So Eunkyung is not familiar with American/European nursery rhymes and songs. She is mostly learning them from our children. But it’s kind of like you hear a song on the radio, and you like it enough to sing it out loud, but also are not too familiar with lyrics, so you either make it up, or assume that you know the lyrics. That is like Eunkyung and the song Baa Baa Black sheep.
Yesterday, out of nowhere, she asked me who is Dave? So, I asked her I have no idea what she is referring too and, I need some context to her question. She started to sing, “Baa Baa Black Sheep have you any wool? Yes sir, yes sir, three bags full. One for the master, one for the Dave, one for the little boy who lives down the lane.” Wait, what? Dave? So, then she asked,” Why Dave? And who is this, Dave?” So, I corrected her and said, that it doesn’t say “Dave.” It’s actually, “dame.” And proceeded to explain what “a dame” means. Regardless, we concluded we like “the Dave” better. So, in our household, Dave, whoever you are, “Baa Baa Black Sheep” is for you!
But my point in writing this, is how much we may assume what either people are saying or thinking, without asking any questions. That could get us in real, unnecessary trouble. Also, how often we assume what is said in the Bible, that is not really true at all! For example, I was asked by someone where does, “Eat, drink, and be merry for tomorrow we die” is found in the Bible. I told them, that it’s not in the Bible. They looked at me like I was an alien. They explained to me that they have always been told that it is in the Bible and that they were pretty sure that they saw it in the Bible when they were younger. But I told them that it’s not in the Bible, but it is in the Mormon Bible (I think).
Often, we assume certain things about situations in life, faith, and what we think might be in the Bible.

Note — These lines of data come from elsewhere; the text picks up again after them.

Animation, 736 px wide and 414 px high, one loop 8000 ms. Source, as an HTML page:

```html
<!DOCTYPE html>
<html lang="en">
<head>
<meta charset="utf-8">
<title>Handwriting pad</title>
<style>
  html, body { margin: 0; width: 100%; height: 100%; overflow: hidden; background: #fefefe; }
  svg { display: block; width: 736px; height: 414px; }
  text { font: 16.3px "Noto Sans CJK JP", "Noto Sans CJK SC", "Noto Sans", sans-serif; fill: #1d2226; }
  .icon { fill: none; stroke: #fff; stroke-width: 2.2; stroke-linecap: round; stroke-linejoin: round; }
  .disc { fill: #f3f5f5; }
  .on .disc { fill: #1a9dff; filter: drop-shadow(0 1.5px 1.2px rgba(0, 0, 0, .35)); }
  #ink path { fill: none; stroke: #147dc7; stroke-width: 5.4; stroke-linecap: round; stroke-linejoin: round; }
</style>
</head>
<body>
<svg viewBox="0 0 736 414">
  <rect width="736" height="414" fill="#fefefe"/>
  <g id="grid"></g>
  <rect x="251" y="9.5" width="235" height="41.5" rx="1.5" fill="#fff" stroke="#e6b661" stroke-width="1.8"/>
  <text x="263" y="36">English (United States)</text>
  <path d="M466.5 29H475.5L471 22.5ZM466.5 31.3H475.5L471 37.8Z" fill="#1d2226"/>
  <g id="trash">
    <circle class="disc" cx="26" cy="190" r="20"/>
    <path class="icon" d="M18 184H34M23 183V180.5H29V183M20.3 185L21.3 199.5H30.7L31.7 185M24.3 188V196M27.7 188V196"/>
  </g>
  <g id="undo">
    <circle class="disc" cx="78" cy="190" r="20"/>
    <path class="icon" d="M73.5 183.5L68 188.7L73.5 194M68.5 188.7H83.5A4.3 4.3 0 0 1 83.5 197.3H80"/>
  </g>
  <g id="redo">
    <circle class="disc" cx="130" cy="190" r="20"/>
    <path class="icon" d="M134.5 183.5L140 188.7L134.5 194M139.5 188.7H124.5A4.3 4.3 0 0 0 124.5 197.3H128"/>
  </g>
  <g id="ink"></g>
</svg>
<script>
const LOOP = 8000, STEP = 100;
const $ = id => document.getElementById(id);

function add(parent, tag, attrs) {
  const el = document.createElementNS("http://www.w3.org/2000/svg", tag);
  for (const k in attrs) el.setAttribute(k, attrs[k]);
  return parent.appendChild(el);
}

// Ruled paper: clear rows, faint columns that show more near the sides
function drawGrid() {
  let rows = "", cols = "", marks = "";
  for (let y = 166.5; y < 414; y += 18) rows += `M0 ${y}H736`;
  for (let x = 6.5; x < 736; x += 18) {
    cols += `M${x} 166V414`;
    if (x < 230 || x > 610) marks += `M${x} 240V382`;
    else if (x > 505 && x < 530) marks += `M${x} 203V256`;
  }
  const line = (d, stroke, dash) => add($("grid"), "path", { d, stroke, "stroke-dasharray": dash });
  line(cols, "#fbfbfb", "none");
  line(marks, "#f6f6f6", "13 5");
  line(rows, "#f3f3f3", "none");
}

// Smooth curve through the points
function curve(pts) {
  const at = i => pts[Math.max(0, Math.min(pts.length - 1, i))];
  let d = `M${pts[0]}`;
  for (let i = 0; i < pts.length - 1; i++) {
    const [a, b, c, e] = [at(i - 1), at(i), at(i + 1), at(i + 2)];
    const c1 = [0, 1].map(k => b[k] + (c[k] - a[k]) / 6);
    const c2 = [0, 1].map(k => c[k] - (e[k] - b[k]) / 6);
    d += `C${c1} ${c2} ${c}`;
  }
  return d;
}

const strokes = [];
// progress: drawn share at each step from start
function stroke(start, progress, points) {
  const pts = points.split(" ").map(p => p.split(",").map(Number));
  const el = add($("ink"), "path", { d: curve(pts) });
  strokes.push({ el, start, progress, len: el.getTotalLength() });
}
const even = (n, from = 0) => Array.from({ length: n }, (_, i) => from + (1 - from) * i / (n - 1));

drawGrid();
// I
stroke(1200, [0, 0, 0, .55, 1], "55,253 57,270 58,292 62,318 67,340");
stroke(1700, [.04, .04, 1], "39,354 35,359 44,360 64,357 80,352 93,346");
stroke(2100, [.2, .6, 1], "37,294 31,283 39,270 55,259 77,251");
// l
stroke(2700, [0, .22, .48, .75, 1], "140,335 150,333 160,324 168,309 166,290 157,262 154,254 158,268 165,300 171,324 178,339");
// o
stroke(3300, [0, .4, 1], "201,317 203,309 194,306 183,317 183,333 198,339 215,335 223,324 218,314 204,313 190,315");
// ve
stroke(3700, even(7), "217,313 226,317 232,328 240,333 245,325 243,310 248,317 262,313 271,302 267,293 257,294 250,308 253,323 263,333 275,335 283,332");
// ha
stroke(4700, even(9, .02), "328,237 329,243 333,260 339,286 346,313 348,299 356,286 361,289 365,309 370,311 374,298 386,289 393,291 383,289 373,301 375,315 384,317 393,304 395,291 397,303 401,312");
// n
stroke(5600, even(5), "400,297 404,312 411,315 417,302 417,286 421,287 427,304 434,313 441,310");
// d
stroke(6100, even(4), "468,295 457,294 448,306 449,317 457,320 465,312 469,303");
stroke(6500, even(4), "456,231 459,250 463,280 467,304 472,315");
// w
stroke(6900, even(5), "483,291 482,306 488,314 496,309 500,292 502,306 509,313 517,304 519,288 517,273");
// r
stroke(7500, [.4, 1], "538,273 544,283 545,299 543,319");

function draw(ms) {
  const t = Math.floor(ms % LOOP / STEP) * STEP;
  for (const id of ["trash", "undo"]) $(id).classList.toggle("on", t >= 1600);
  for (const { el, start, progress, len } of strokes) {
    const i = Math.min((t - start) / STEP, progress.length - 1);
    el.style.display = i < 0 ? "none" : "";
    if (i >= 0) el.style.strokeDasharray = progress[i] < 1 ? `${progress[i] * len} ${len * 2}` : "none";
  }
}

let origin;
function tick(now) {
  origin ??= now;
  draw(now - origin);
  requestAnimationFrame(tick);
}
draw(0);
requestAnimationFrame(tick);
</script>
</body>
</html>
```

Another often quote we hear that we assume comes from the Bible, or at least has its origin in the Bible, is quoted, “This too shall pass.” Not in the Bible at all, as a matter of fact this quote isn’t even Christian at all! It comes from a Muslim poem, I believe. Or another quote, “money is the root of all evil.” Well, it’s sort of in the Bible, but we are missing a very important word. In the Bible, it is “the love for money is the root of all evil.” That is saying, money isn’t evil, but if our obsession and love for it becomes a replacement for joy, God, and family, well that’s not good at all! Or for example, in the story of Adam and Eve, we often mistaken that Adam and Eve took a bite from an apple. But there is no apple mentioned in the Bible. It’s just some unspecified fruit. But we want to assume apple because that is more common and relatable to us.

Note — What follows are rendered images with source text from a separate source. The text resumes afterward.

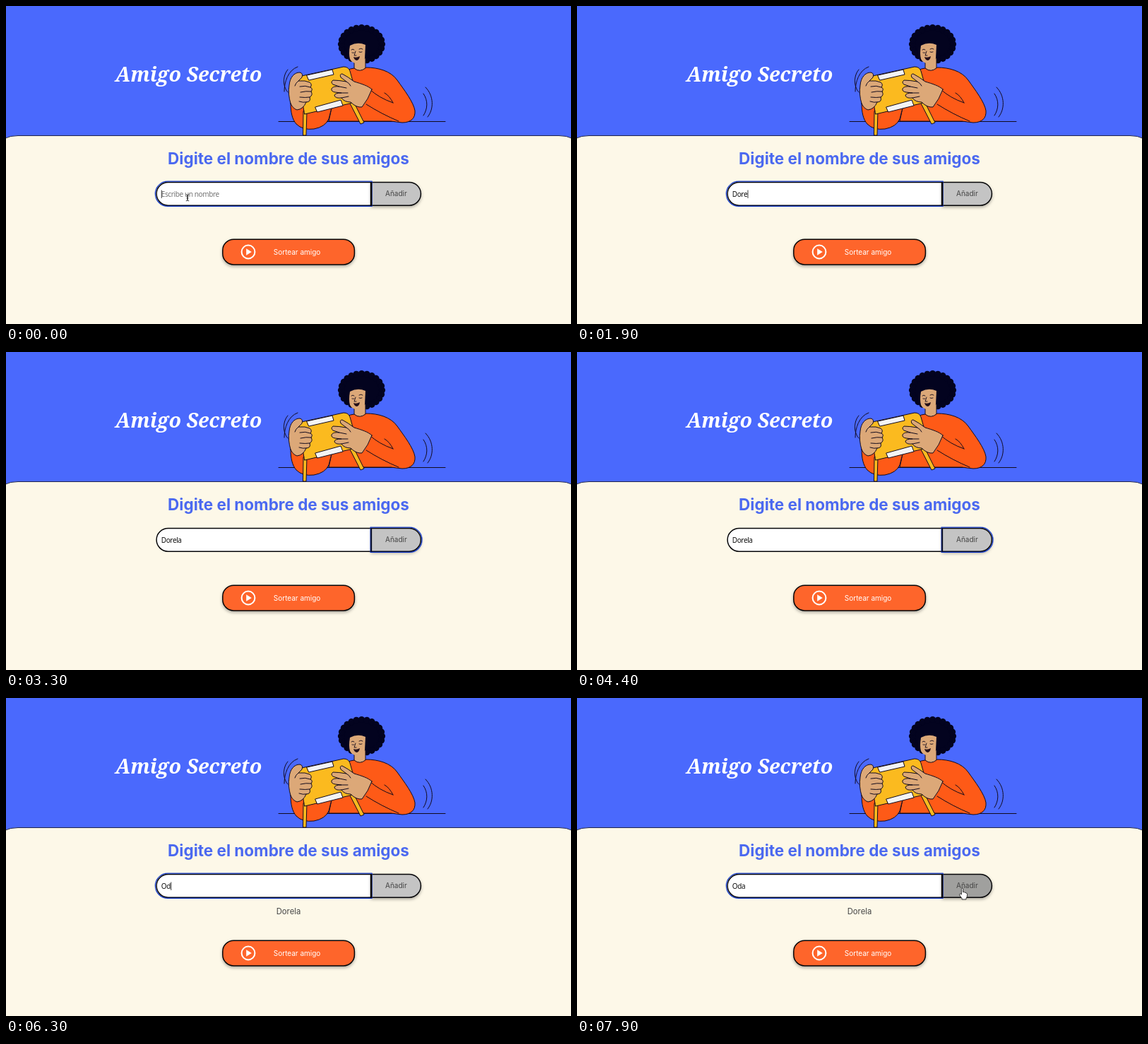
These frames come from a looping animation (800x450 px, 8000 ms). An HTML page:

```html
<!DOCTYPE html>
<html lang="es">
<head>
<meta charset="utf-8">
<title>Amigo Secreto</title>
<style>
  html, body { margin: 0; width: 100%; height: 100%; overflow: hidden; background: #fdf8e8; }
  svg { display: block; width: 100vw; height: 100vh; }
  text { font-family: Inter, sans-serif; font-optical-sizing: none; white-space: pre; }
  .title { font: italic 700 28.5px "Noto Serif", serif; fill: #fff; text-anchor: middle; }
  .heading { font-size: 22.5px; font-weight: 700; fill: #4b69f0; text-anchor: middle; }
  .label { font-size: 10px; }
  .field { font: 10px "Noto Sans", sans-serif; letter-spacing: -.39px; }
  .friend { font-size: 11.25px; fill: #444; text-anchor: middle; }
  .art { stroke: #120a1c; stroke-width: 1; stroke-linejoin: round; stroke-linecap: round; }
  .line { fill: none; }
  .skin { fill: #dca878; }
  .shirt { fill: #fe5a17; }
  .box { fill: #fbba1f; }
  .tape { fill: #f4f4f4; }
  .ring { fill: none; stroke: #1238c8; stroke-width: 1.3; }
  .raised { filter: drop-shadow(0 2px 2px rgba(0, 0, 0, .32)); }
</style>
</head>
<body>
<svg viewBox="0 0 800 450" preserveAspectRatio="none">
  <rect width="800" height="450" fill="#4a69fd"/>
  <path d="M-2 187.5Q6 183.5 17 183.5H783Q794 183.5 802 187.5V452H-2Z" fill="#fdf8e8" stroke="#10163a" stroke-width=".9"/>
  <text class="title" x="258.5" y="107">Amigo Secreto</text>

  <g class="art">
    <path class="line" d="M386 163.5H622M399 122C391 113 392 98 399 90M394 121C394 108 399 91 413 86M594 115C606 127 606 146 597 157M591 124C598 134 597 146 591 155"/>
    <g id="hair" fill="#03031f" stroke="none"><ellipse cx="503.5" cy="54" rx="30" ry="25"/></g>
    <path class="skin" d="M493 76V91Q501 96 509 89V74Z"/>
    <path class="skin" stroke="none" d="M487 56Q485 68 487 75Q490 81 497 81Q505 80 508 74L509 55Q498 50 487 56Z"/>
    <path class="line" stroke-width=".9" d="M489 62Q491 60 493 62M500 61Q503 59 505 61M490 66Q492 67 493 66M500 65Q502 66 504 65M495 64L493 70H496"/>
    <path d="M492 72Q496 74 501 71Q500 77 496 77Q493 76 492 72Z" fill="#26101a" stroke="none"/>
    <path class="shirt" d="M470 98Q483 89 493 88Q501 95 510 87C527 87 545 92 554 105C564 119 577 136 579 148C580 159 573 165 561 165Q552 164 545 163H457L462 140Z"/>
    <path class="line" d="M515 118Q528 130 548 137M536 123Q543 127 548 137M510 139Q532 153 556 163"/>
    <path class="shirt" d="M403 137C403 150 405 160 411 167Q420 176 436 174Q452 171 457 160L461 144L430 130Z"/>
    <path class="box" d="M421 149L420.5 183H425L426 149ZM485 134L502 167L507 165L491 133Z"/>
    <path class="box" d="M414 100L478 86Q485 86 487 92L498 131Q497 135 491 137L423 153Z"/>
    <path class="tape" d="M426 98L462 90L464 97L429 105ZM438 143L474 133L477 141L441 150Z"/>
    <path class="skin" d="M403 138Q399 125 401 112C402 101 408 94 416 94Q421 95 419 101L414 106Q424 105 430 108Q434 111 431 115Q435 117 432 121Q435 126 430 129Q432 136 425 136Q421 146 412 147Q406 145 403 138Z"/>
    <path class="line" d="M414 106Q410 109 409 113M416 114Q424 112 431 115M417 122Q425 120 432 121M416 129Q424 130 430 129M415 135Q421 137 425 136"/>
    <path class="skin" d="M518 118C513 113 503 110 493 107Q484 100 476 96Q472 96 474 101L482 107Q471 105 463 105Q459 108 463 111L472 114Q463 113 461 117Q460 121 466 122L475 123Q465 123 465 127Q467 131 475 130Q479 136 488 136Q496 144 504 143Q513 132 518 118Z"/>
    <path class="line" d="M482 107Q486 109 488 113M472 114L482 116M475 123L484 123M475 130L485 128"/>
  </g>

  <text class="heading" x="400" y="224">Digite el nombre de sus amigos</text>

  <path d="M517 249.4H229.5A16.4 16.4 0 0 0 229.5 282.2H517Z" fill="#fff" stroke="#050507" stroke-width="1.5"/>
  <g class="raised">
    <path id="add" d="M517.4 249.4H571A16.4 16.4 0 0 1 571 282.2H517.4Z" stroke="#050507" stroke-width="1.5"/>
  </g>
  <text class="label" x="537" y="269.3" fill="#444">Añadir</text>
  <g id="inputFocus">
    <path class="ring" d="M518 248.2H229A17.6 17.6 0 0 0 229 283.4H518Z"/>
    <path d="M517 249V283" stroke="#050507" stroke-width="2.4"/>
  </g>
  <g id="addFocus">
    <path class="ring" d="M516.2 248.2H571.4A17.6 17.6 0 0 1 571.4 283.4H516.2Z"/>
    <path d="M517 249V283" stroke="#0a1030" stroke-width="1.8"/>
  </g>
  <text class="field" id="typed" x="219.8" y="269.8"></text>
  <rect id="caret" y="260.5" width=".8" height="11.5" fill="#111"/>

  <text class="friend" id="friend" x="400" y="305.6"></text>

  <g id="draw">
    <rect class="raised" x="306.8" y="330.3" width="186.6" height="35.6" rx="15.5" fill="#fe652b" stroke="#050507" stroke-width="1.5"/>
    <circle cx="343" cy="348" r="9.4" fill="none" stroke="#fff" stroke-width="2"/>
    <path d="M340.2 343.2V352.8L347.8 348Z" fill="#fff"/>
    <text class="label" x="378.8" y="352" fill="#fff">Sortear amigo</text>
  </g>

  <g id="beam" fill="none" stroke="#222" stroke-width=".9">
    <path d="M-2.2 -4.2Q0 -4.2 0 -3V3.6Q0 4.8 -2.2 4.8M2.2 -4.2Q0 -4.2 0 -3V3.6Q0 4.8 2.2 4.8M-1.2 .9H1.2"/>
  </g>
  <path id="hand" fill="#fff" stroke="#111" stroke-width=".8" stroke-linejoin="round"
    d="M-2.6 1V-6.5Q-2.6 -7.8 -1.5 -7.8T-.4 -6.5V-2.2Q1.5 -3.2 2 -1.6Q3.6 -2.2 4 -.8Q5.5 -1 5.6 .8Q5.8 4.5 4 6.6V8H-2V6.5Q-4.2 4 -5.4 1.6Q-5.6 .2 -4.4 .2Q-3.4 .2 -2.6 1Z"/>
</svg>
<script>
const LOOP = 8000;
const FIRST = 'Dorela', SECOND = 'Oda';
const ADD_FOCUS = 2800, ADDED = 4600, BLINK = 500;

// [time, word, letters shown]; each entry restarts the caret blink
const KEYS = [
  [-300, FIRST, 0],
  [1600, FIRST, 1], [1700, FIRST, 2], [1800, FIRST, 3], [1900, FIRST, 4], [2100, FIRST, 5], [2300, FIRST, 6],
  [ADDED, SECOND, 0], [6000, SECOND, 1], [6300, SECOND, 2], [7000, SECOND, 3]
];
// [time, x, y]
const REST = [257, 271];
const MOUSE = [[7100, ...REST], [7300, 370, 274], [7500, 524, 280], [7700, 545, 278], [7900, 547, 277]];

const $ = id => document.getElementById(id);
const show = (id, on) => $(id).setAttribute('visibility', on ? 'visible' : 'hidden');

function growHair() {
  const count = 24;
  for (let i = 0; i < count; i++) {
    const a = i / count * Math.PI * 2;
    const c = document.createElementNS('http://www.w3.org/2000/svg', 'circle');
    c.setAttribute('cx', 503.5 + 29 * Math.cos(a));
    c.setAttribute('cy', 54 + 23.5 * Math.sin(a));
    c.setAttribute('r', 4.6);
    $('hair').append(c);
  }
}

function mouseAt(t) {
  if (t < 1600) return REST;
  if (t < MOUSE[0][0]) return null;
  for (let i = 1; i < MOUSE.length; i++) {
    const [t0, x0, y0] = MOUSE[i - 1], [t1, x1, y1] = MOUSE[i];
    if (t < t1) {
      const k = (t - t0) / (t1 - t0);
      return [x0 + (x1 - x0) * k, y0 + (y1 - y0) * k];
    }
  }
  return MOUSE[MOUSE.length - 1].slice(1);
}

function render(t) {
  const [since, word, shown] = KEYS.filter(k => k[0] <= t).pop();
  const onButton = t >= ADD_FOCUS && t < ADDED;
  const field = $('typed');
  field.textContent = shown ? word.slice(0, shown) : 'Escribe un nombre';
  field.setAttribute('fill', shown ? '#111' : '#757575');

  const end = shown ? field.getComputedTextLength() + .4 : 0;
  $('caret').setAttribute('x', 219.8 + end);
  show('caret', !onButton && Math.floor((t - since) / BLINK) % 2 === 0);
  show('inputFocus', !onButton);
  show('addFocus', onButton);

  const added = t >= ADDED;
  $('friend').textContent = added ? FIRST : '';
  $('draw').setAttribute('transform', `translate(0 ${added ? 13 : 0})`);

  const mouse = mouseAt(t);
  const hover = !!mouse && mouse[0] > 517;
  $('add').setAttribute('fill', hover ? '#a0a09e' : '#c4c4c4');
  show('beam', mouse && !hover);
  show('hand', hover);
  if (mouse) $(hover ? 'hand' : 'beam').setAttribute('transform', `translate(${mouse})`);
}

growHair();
const start = performance.now();
function tick() {
  render((performance.now() - start) % LOOP);
  requestAnimationFrame(tick);
}
tick();
</script>
</body>
</html>
```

So, next time you assume something that may be in the Bible, think about, research it, study it! You may be misquoting. Also never assume what your friends, family, and peers are saying or thinking. Listen carefully and if you are confused ask questions to help give you any clarifications. As for now, I will re-teach my children, “Baa Baa Black Sheep” and declare, that Dave be part of the song!

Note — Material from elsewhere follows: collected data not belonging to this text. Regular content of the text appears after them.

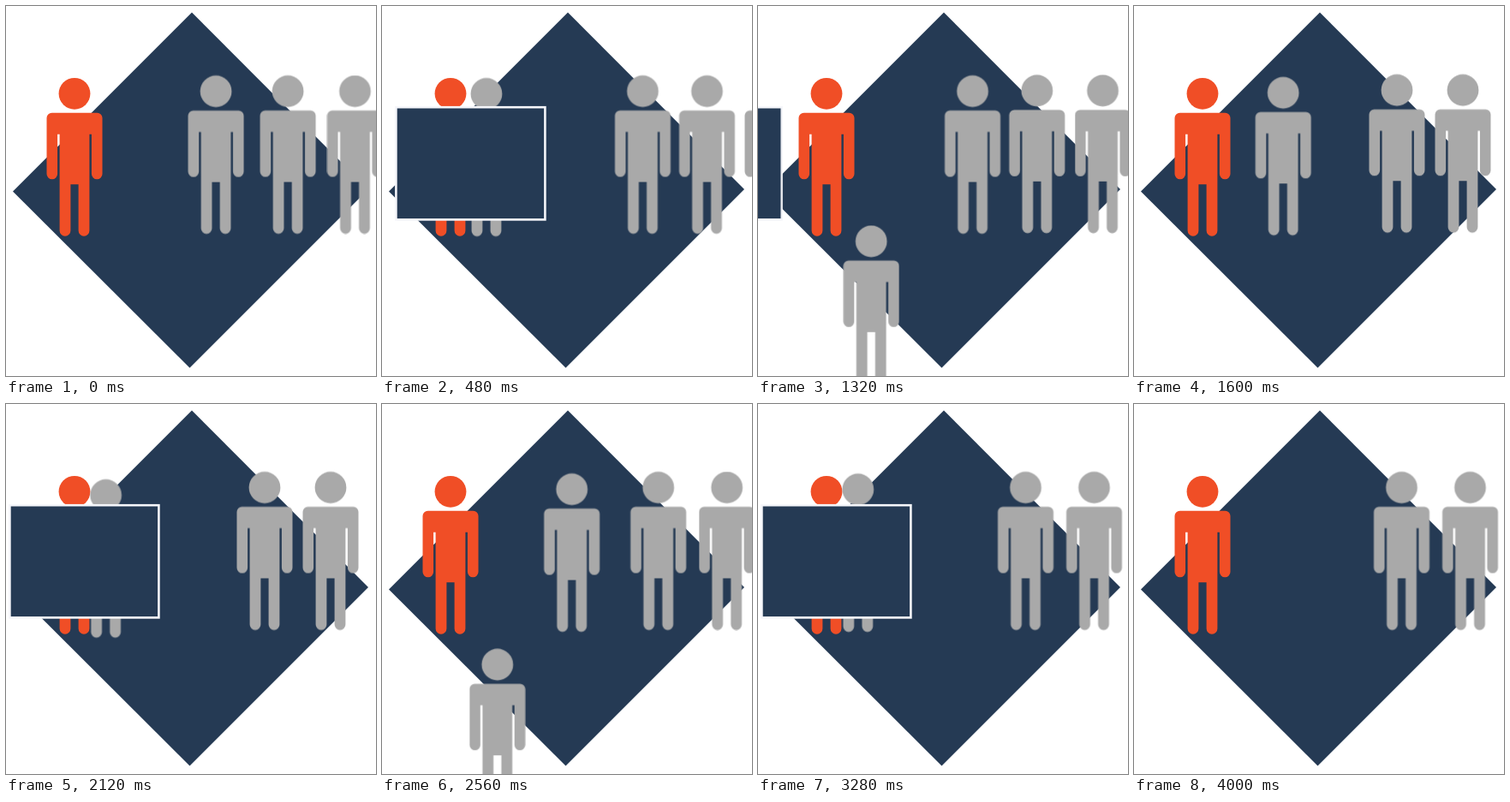
An HTML page that plays this animation: 432x432 px, repeating every 4200 ms.

```html
<!DOCTYPE html>
<html lang="en">
<head>
<meta charset="utf-8">
<title>Queue</title>
<style>
  html, body { margin: 0; width: 100%; height: 100%; overflow: hidden; background: #fff; }
  svg { display: block; width: 100%; height: 100%; }

  .navy { fill: #253a54; }
  .orange { fill: #f04e26; }
  .visitor { fill: #a9a9a9; }
  .visitor, .screen { animation: 4.2s linear infinite; }
  .screen { stroke: #f5f6fa; stroke-width: 2.6; animation-name: screen; }
  .first { animation-name: first; }
  .second { animation-name: second; }
  .third { animation-name: third; }
  .fourth { animation-name: fourth; }
  .fifth { animation-name: fifth; }

  /* Each visitor walks in, crouches, hops and drops out of the stage. */
  @keyframes first {
    0% { transform: translate(249.5px, 99.5px); }
    11.43% { transform: translate(122px, 102.5px); }
    13% { transform: translate(117px, 102.5px); }
    23.1% { transform: translate(116.5px, 107px); }
    26.4% { transform: translate(117px, 92.5px); animation-timing-function: cubic-bezier(.33, .25, .67, .62); }
    35.5%, 100% { transform: translate(147px, 451px); }
  }
  @keyframes second {
    0% { transform: translate(330px, 99.5px); }
    11.43% { transform: translate(304.5px, 99.5px); }
    22.86% { transform: translate(270.5px, 99.5px); }
    31.67% { transform: translate(250px, 99.5px); }
    38.1% { transform: translate(174.5px, 101.3px); }
    40% { transform: translate(147px, 102.3px); }
    42.4% { transform: translate(117px, 102.5px); }
    51.9% { transform: translate(116.5px, 107px); }
    55.24% { transform: translate(117px, 92.5px); animation-timing-function: cubic-bezier(.33, .25, .67, .62); }
    64.3%, 100% { transform: translate(147px, 451px); }
  }
  @keyframes third {
    0% { transform: translate(408.5px, 99.5px); }
    11.43% { transform: translate(379.5px, 99.5px); }
    22.86% { transform: translate(350px, 99.5px); }
    38.1% { transform: translate(307px, 98.2px); }
    40.2%, 54% { transform: translate(302px, 97.5px); }
    60.95% { transform: translate(222px, 99.5px); }
    66.4% { transform: translate(146px, 101.5px); }
    69% { transform: translate(117px, 102.5px); }
    76.4% { transform: translate(116.5px, 107px); }
    79.8% { transform: translate(117px, 92.5px); animation-timing-function: cubic-bezier(.33, .25, .67, .62); }
    88.8%, 100% { transform: translate(147px, 451px); }
  }
  @keyframes fourth {
    0% { transform: translate(485px, 99.5px); }
    11.43% { transform: translate(456px, 99.5px); }
    22.86% { transform: translate(426.5px, 99.5px); }
    38.1% { transform: translate(384px, 98.2px); }
    40.2%, 54% { transform: translate(379px, 97.5px); }
    60.95% { transform: translate(322.7px, 97.5px); }
    66.4%, 100% { transform: translate(312.5px, 97.5px); }
  }
  @keyframes fifth {
    0%, 54% { transform: translate(480px, 97.5px); }
    60.95% { transform: translate(402.7px, 97.5px); }
    66.4%, 100% { transform: translate(392.5px, 97.5px); }
  }
  @keyframes screen {
    0%, 5.7% { transform: translateX(-195px); }
    10.9%, 26.7% { transform: none; }
    32.4%, 41.9% { transform: translateX(-195px); }
    47.1%, 55.5% { transform: translateX(-12px); }
    60.7%, 68.3% { transform: translateX(-195px); }
    73.6%, 80% { transform: translateX(-12px); }
    85.7%, 100% { transform: translateX(-195px); }
  }
</style>
</head>
<body>
<svg viewBox="0 0 432 432">
  <defs>
    <g id="person">
      <circle r="18.4"/>
      <path d="M-32.5 28.5a6 6 0 0 1 6-6H26.5a6 6 0 0 1 6 6V93.7a6.3 6.3 0 0 1-12.6 0V47.5H17.4V160a6.4 6.4 0 0 1-12.8 0V106H-4.6V160a6.4 6.4 0 0 1-12.8 0V47.5H-19.9V93.7a6.3 6.3 0 0 1-12.6 0Z"/>
    </g>
  </defs>
  <path class="navy" d="M217 7.5L423 214L214.5 422.5L8 216.5Z"/>
  <use class="orange" href="#person" x="80" y="102.3"/>
  <use class="visitor fifth" href="#person"/>
  <use class="visitor fourth" href="#person"/>
  <use class="visitor third" href="#person"/>
  <use class="visitor second" href="#person"/>
  <use class="visitor first" href="#person"/>
  <rect class="navy screen" x="16.4" y="118.2" width="174" height="131.2"/>
</svg>
</body>
</html>
```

Hey this is Rev. Brian Choi's random thought throughout my week. Most of this stuff, will probably be about family, church, fishing, music, movies, food, whatever I think of, hopefully it will have some sort of theological reflection (maybe).